Work instructions:
Would you please return every line from the listing that contains the word "levelOf"?

Information provided:
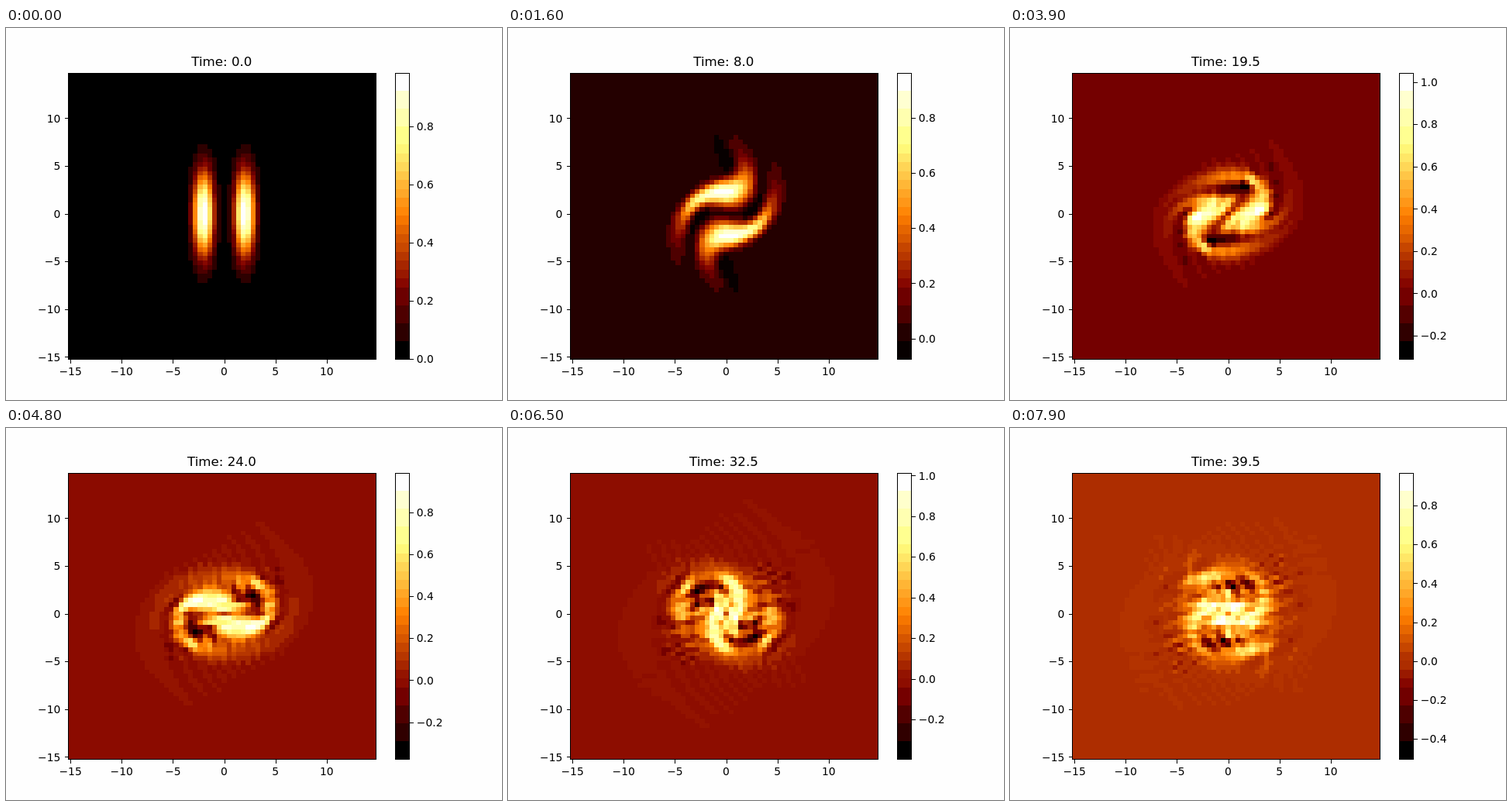
An HTML page with a canvas that plays this animation: 640x480 px, repeating every 8 s.

```html
<!DOCTYPE html>
<html lang="en">
<head>
<meta charset="utf-8">
<title>Vorticity field</title>
<style>
  html, body { margin: 0; width: 640px; height: 480px; overflow: hidden; background: #fefefe; }
  canvas, svg { position: absolute; left: 0; top: 0; display: block; }
  text { font: 13.89px "DejaVu Sans", sans-serif; }
  #title { font-size: 16.67px; }
  path { fill: none; stroke: #000; stroke-width: 1; shape-rendering: crispEdges; }
</style>
</head>
<body>
<canvas id="field" width="640" height="480"></canvas>
<svg width="640" height="480" viewBox="0 0 640 480">
  <path d="M80.5 58.5H477.5V427.5H80.5ZM502.5 58.5H520.5V427.5H502.5Z"/>
  <g id="axes"></g>
  <g id="scale"></g>
  <text id="title" x="278.4" y="49" text-anchor="middle"></text>
</svg>
<script>
const N = 64, SIZE = N * N, LENGTH = 30, DX = LENGTH / N;
const FRAMES = 80, FRAME_MS = 100, FRAME_DT = 0.5, SUBSTEPS = 2, VISCOSITY = 0.001;
const PLOT = { x: 80, y: 57.6, w: 396.8, h: 369.6 };
const BOTTOM = PLOT.y + PLOT.h;
const byId = id => document.getElementById(id);

// --- Fast Fourier transform of one line of N values ---
const cosT = Float64Array.from({ length: N }, (_, i) => Math.cos(2 * Math.PI * i / N));
const sinT = Float64Array.from({ length: N }, (_, i) => Math.sin(2 * Math.PI * i / N));
const reversed = Array.from({ length: N }, (_, i) =>
  parseInt(i.toString(2).padStart(6, "0").split("").reverse().join(""), 2));

function fftLine(re, im, base, stride, sign) {
  for (let i = 0; i < N; i++) {
    const j = reversed[i];
    if (j <= i) continue;
    const a = base + i * stride, b = base + j * stride;
    const tr = re[a], ti = im[a];
    re[a] = re[b]; im[a] = im[b];
    re[b] = tr; im[b] = ti;
  }
  for (let half = 1; half < N; half *= 2) {
    const turn = N / (2 * half);
    for (let k = 0; k < half; k++) {
      const c = cosT[k * turn], s = sign * sinT[k * turn];
      for (let i = k; i < N; i += 2 * half) {
        const a = base + i * stride, b = a + half * stride;
        const tr = re[b] * c - im[b] * s, ti = re[b] * s + im[b] * c;
        re[b] = re[a] - tr; im[b] = im[a] - ti;
        re[a] += tr; im[a] += ti;
      }
    }
  }
}

function fft2(re, im, sign) {
  for (let i = 0; i < N; i++) fftLine(re, im, i * N, 1, sign);
  for (let i = 0; i < N; i++) fftLine(re, im, i, N, sign);
}

// --- Vorticity equation on a periodic square ---
const waveNumber = i => 2 * Math.PI / LENGTH * (i < N / 2 ? i : i - N);
const inverseLaplace = Float64Array.from({ length: SIZE }, (_, n) => {
  const k2 = waveNumber(n % N) ** 2 + waveNumber(Math.floor(n / N)) ** 2;
  return k2 ? -1 / (k2 * SIZE) : 0;
});
const psi = new Float64Array(SIZE), psiIm = new Float64Array(SIZE);

function slope(w, out) {
  psi.set(w);
  psiIm.fill(0);
  fft2(psi, psiIm, -1);
  for (let n = 0; n < SIZE; n++) {
    psi[n] *= inverseLaplace[n];
    psiIm[n] *= inverseLaplace[n];
  }
  fft2(psi, psiIm, 1);
  const grad = 1 / (4 * DX * DX), diffuse = VISCOSITY / (DX * DX);
  for (let j = 0; j < N; j++) {
    const row = j * N, up = (j + 1) % N * N, down = (j + N - 1) % N * N;
    for (let i = 0; i < N; i++) {
      const e = row + (i + 1) % N, v = row + (i + N - 1) % N, n = up + i, s = down + i;
      out[row + i] =
        grad * ((psi[e] - psi[v]) * (w[n] - w[s]) - (psi[n] - psi[s]) * (w[e] - w[v])) +
        diffuse * (w[e] + w[v] + w[n] + w[s] - 4 * w[row + i]);
    }
  }
}

const stage = new Float64Array(SIZE);
const slopes = [0, 1, 2, 3].map(() => new Float64Array(SIZE));

function stepRK4(w, dt) {
  const [a, b, c, d] = slopes;
  const advance = (k, h) => {
    for (let n = 0; n < SIZE; n++) stage[n] = w[n] + h * k[n];
    return stage;
  };
  slope(w, a);
  slope(advance(a, dt / 2), b);
  slope(advance(b, dt / 2), c);
  slope(advance(c, dt), d);
  for (let n = 0; n < SIZE; n++) w[n] += dt / 6 * (a[n] + 2 * b[n] + 2 * c[n] + d[n]);
}

function simulate() {
  const w = Float64Array.from({ length: SIZE }, (_, n) => {
    const x = n % N * DX - LENGTH / 2, y = Math.floor(n / N) * DX - LENGTH / 2;
    const ribbon = cx => Math.exp(-((x - cx) ** 2) - y * y / 20);
    return ribbon(2) + ribbon(-2);
  });
  const states = [w.slice()];
  while (states.length < FRAMES) {
    for (let s = 0; s < SUBSTEPS; s++) stepRK4(w, FRAME_DT / SUBSTEPS);
    states.push(w.slice());
  }
  return states;
}

// --- Colours: black-red-yellow-white ramp, merged into coarse RGB bins ---
const ramp = Array.from({ length: 256 }, (_, i) =>
  [0, 0.5, 1].map(shift => Math.floor(255 * Math.min(1, Math.max(0, 2 * i / 255 - shift)))));
const binOf = ([r, g, b]) => (r >> 5) << 7 | (g >> 4) << 3 | b >> 5;
const levelOf = share => Math.min(255, Math.max(0, Math.floor(share * 256)));

function mergedColours(counts) {
  const bins = new Map();
  const add = (rgb, count) => {
    const key = binOf(rgb), bin = bins.get(key) || [0, 0, 0, 0];
    rgb.forEach((v, c) => bin[c] += v * count);
    bin[3] += count;
    bins.set(key, bin);
  };
  add([0, 0, 0], 3000);          // lines and lettering
  add([255, 255, 255], 150000);  // page
  add([241, 241, 241], 1500);    // soft line edges
  ramp.forEach((rgb, i) => counts[i] && add(rgb, counts[i]));
  return ramp.map(rgb => {
    const bin = bins.get(binOf(rgb));
    return bin ? `rgb(${[0, 1, 2].map(c => Math.floor(bin[c] / bin[3]))})` : "#000";
  });
}

// --- Drawing ---
const ctx = byId("field").getContext("2d");
const edgeX = Array.from({ length: N + 1 }, (_, i) => Math.round(PLOT.x + PLOT.w * i / N));
const edgeY = Array.from({ length: N + 1 }, (_, j) => Math.round(BOTTOM - PLOT.h * j / N));
const BAR = { x: 502, w: 18, top: 58, bottom: 427 };
const snap = v => Math.floor(v + 0.5) + 0.5;
const label = v => String(v).replace("-", "\u2212");
const tickPath = d => `<path d="${d}"/>`;
const textAt = (x, y, anchor, s) => `<text x="${x}" y="${y}" text-anchor="${anchor}">${s}</text>`;
const besideTick = y => Math.round(y + 5.2);

function drawAxes() {
  let out = "";
  for (let v = -15; v <= 10; v += 5) {
    const share = (v + LENGTH / 2 + DX / 2) / LENGTH;
    const x = PLOT.x + PLOT.w * share, y = BOTTOM - PLOT.h * share;
    out += tickPath(`M${snap(x)} 428V432.5M80 ${snap(y)}H75.5`) +
      textAt(x, 448, "middle", label(v)) + textAt(70.3, besideTick(y), "end", label(v));
  }
  byId("axes").innerHTML = out;
}

function drawScale(low, high) {
  let out = "";
  for (let i = Math.ceil(low * 5 - 1e-6); i <= high * 5; i++) {
    const y = BOTTOM - PLOT.h * (i / 5 - low) / (high - low);
    out += tickPath(`M521 ${snap(y)}H525.5`) +
      textAt(529.8, besideTick(y), "start", label(((i || 0) / 5 + 0).toFixed(1)));
  }
  byId("scale").innerHTML = out;
}

function drawFrame(index) {
  const w = states[index];
  let low = Infinity, high = -Infinity;
  for (const v of w) {
    low = Math.min(low, v);
    high = Math.max(high, v);
  }
  const levels = Array.from(w, v => levelOf((v - low) / (high - low)));
  const barLevel = y => levelOf((BOTTOM - y - 0.5) / PLOT.h);
  const counts = new Float64Array(256);
  const eachCell = visit => levels.forEach((level, n) => {
    const i = n % N, j = Math.floor(n / N);
    visit(level, edgeX[i], edgeY[j + 1], edgeX[i + 1] - edgeX[i], edgeY[j] - edgeY[j + 1]);
  });
  const eachBarRow = visit => {
    for (let y = BAR.top; y < BAR.bottom; y++) visit(barLevel(y), BAR.x, y, BAR.w, 1);
  };
  const count = (level, x, y, cw, ch) => counts[level] += cw * ch;
  eachCell(count);
  eachBarRow(count);
  const colours = mergedColours(counts);
  const paint = (level, x, y, cw, ch) => {
    ctx.fillStyle = colours[level];
    ctx.fillRect(x, y, cw, ch);
  };
  eachCell(paint);
  eachBarRow(paint);
  drawScale(low, high);
  byId("title").textContent = "Time: " + (index * FRAME_DT).toFixed(1);
}

const states = simulate();
let shown = 0;
drawAxes();
drawFrame(0);
const start = performance.now();

function tick() {
  const index = Math.floor((performance.now() - start) / FRAME_MS) % FRAMES;
  if (index !== shown) drawFrame(shown = index);
  requestAnimationFrame(tick);
}
requestAnimationFrame(tick);
</script>
</body>
</html>
```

Answer to this exercise:
const levelOf = share => Math.min(255, Math.max(0, Math.floor(share * 256)));
  const levels = Array.from(w, v => levelOf((v - low) / (high - low)));
  const barLevel = y => levelOf((BOTTOM - y - 0.5) / PLOT.h);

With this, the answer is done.